Bailey is a fine footballer, but it would be risky to select him to the national team with pre-conditions to include the selection of others and the installation of his connections to influential posts in the Federation. From what we see of him in the Bundesliga, he deserves a national call purely on merit.
In his most recent televised match, he was effervescent. In one artful move, he turned past a defender on the right side of the 18-yard box and chipped the advancing goalkeeper only to be denied by the crossbar. The manoeuvre didn't quite work but had class written all over it.
In 17 Bundesliga games for Bayer Leverkusen, he has scored eight goals, and understandably, his play has attracted attention from top clubs across Europe.
Time will reveal if those well-publicised talks have entrenched the principle of selection by footballing merit only.

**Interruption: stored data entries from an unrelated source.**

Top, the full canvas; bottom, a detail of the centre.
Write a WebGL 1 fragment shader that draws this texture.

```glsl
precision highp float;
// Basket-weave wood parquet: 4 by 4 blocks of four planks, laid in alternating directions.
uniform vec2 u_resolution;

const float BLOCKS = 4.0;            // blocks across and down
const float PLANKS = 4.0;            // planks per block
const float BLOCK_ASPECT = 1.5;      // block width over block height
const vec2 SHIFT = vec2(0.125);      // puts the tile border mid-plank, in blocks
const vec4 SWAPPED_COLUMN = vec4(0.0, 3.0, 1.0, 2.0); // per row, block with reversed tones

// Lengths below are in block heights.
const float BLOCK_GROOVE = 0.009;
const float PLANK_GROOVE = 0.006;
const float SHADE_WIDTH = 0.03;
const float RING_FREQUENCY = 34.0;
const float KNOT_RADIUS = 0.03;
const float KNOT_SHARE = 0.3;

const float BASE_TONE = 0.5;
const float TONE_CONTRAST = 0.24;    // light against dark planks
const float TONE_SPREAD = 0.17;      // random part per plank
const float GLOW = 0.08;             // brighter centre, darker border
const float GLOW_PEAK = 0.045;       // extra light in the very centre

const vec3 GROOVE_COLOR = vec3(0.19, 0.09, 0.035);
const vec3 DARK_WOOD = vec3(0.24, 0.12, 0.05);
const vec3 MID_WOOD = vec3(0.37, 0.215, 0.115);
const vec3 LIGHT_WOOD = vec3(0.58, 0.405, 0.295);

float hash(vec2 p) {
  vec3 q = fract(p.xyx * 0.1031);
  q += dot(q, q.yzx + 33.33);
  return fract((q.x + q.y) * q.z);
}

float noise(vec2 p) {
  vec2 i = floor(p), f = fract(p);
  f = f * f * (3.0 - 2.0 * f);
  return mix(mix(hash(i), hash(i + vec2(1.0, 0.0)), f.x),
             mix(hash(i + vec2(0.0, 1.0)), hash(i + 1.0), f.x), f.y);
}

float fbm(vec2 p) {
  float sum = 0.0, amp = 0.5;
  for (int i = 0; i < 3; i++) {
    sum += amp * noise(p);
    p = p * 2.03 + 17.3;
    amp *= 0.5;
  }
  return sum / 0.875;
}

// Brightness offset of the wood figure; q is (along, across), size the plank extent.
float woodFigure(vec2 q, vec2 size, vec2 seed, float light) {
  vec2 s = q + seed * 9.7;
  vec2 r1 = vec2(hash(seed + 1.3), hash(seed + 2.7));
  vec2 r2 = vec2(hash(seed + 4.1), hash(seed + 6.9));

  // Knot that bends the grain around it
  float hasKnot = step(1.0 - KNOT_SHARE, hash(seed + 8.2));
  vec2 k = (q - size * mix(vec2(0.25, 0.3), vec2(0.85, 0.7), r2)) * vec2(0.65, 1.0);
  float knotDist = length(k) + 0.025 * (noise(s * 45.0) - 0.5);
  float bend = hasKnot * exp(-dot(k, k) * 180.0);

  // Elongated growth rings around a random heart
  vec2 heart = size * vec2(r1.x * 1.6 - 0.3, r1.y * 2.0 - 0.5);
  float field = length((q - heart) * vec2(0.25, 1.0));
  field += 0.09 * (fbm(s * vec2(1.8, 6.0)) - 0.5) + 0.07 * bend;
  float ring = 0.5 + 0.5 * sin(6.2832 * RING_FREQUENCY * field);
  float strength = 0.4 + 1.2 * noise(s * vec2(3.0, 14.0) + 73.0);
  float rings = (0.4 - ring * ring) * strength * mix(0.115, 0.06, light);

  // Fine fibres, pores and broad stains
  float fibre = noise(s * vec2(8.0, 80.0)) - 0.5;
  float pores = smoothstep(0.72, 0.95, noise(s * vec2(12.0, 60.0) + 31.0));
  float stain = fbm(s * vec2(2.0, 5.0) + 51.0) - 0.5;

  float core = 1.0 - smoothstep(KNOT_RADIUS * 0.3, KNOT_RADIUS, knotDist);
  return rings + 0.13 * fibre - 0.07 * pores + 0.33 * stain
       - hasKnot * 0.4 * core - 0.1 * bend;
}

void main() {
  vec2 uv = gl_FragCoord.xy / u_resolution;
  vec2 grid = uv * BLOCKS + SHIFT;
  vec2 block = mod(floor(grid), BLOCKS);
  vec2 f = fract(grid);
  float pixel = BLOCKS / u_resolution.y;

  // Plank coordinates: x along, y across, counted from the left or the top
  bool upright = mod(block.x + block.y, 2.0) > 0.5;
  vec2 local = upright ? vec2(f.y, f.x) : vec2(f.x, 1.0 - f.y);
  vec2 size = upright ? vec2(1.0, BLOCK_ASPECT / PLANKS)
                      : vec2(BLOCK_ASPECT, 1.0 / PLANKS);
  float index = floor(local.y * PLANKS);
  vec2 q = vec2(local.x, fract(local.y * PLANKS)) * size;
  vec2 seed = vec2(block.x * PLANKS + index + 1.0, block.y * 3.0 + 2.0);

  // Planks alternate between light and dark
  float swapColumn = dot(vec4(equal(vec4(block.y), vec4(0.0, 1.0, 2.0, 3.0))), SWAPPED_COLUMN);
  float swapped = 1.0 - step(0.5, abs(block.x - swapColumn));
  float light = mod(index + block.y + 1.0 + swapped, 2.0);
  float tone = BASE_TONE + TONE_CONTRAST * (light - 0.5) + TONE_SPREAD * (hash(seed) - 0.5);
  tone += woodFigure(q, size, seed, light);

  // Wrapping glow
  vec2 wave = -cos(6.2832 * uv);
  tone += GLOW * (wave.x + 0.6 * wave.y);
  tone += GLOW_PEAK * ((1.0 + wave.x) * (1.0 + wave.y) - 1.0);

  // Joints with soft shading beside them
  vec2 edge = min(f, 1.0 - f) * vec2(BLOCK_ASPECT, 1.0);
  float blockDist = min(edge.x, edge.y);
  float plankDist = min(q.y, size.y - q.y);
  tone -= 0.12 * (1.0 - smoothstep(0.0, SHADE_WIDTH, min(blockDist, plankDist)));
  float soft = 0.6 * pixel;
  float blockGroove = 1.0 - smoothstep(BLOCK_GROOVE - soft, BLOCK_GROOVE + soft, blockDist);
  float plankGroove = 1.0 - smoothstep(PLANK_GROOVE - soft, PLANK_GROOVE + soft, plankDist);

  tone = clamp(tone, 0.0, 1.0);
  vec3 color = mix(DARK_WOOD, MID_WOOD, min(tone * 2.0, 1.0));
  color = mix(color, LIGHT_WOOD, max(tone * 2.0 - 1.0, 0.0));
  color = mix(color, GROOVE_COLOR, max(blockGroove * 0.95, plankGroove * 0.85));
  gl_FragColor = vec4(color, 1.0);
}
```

Just imagine what could happen if other fine prospects require such pre-conditions in the future. The situation could become untenable.
Hopefully, recent talks between JFF President Michael Ricketts and Bailey's connection, Craig Butler, have cleared the air. There certainly is a role for experts like Butler, who develop players to high standards of proficiency. At the same time, though pressed to produce results that could open the wallet to pay for development, the Federation has to avoid setting a dangerous precedent.
There are approximately six million Jamaicans worldwide. It's my guess that there has to be a way for Jamaica to develop the footballers in that number. Hard, smart work at home and shrewd recruitment from abroad is the best bet to creating teams that can make us as proud as we were in 1998. To regain that lost ground, Jamaica's football needs all hands on deck.
By the way, success did come to the sport mentioned at the start of this group of thoughts. The Caribbean title was in fact won by Jamaica. However, that sport is far worse off today than it was all those decades ago.
- Hubert Lawrence has made notes at trackside since 1980.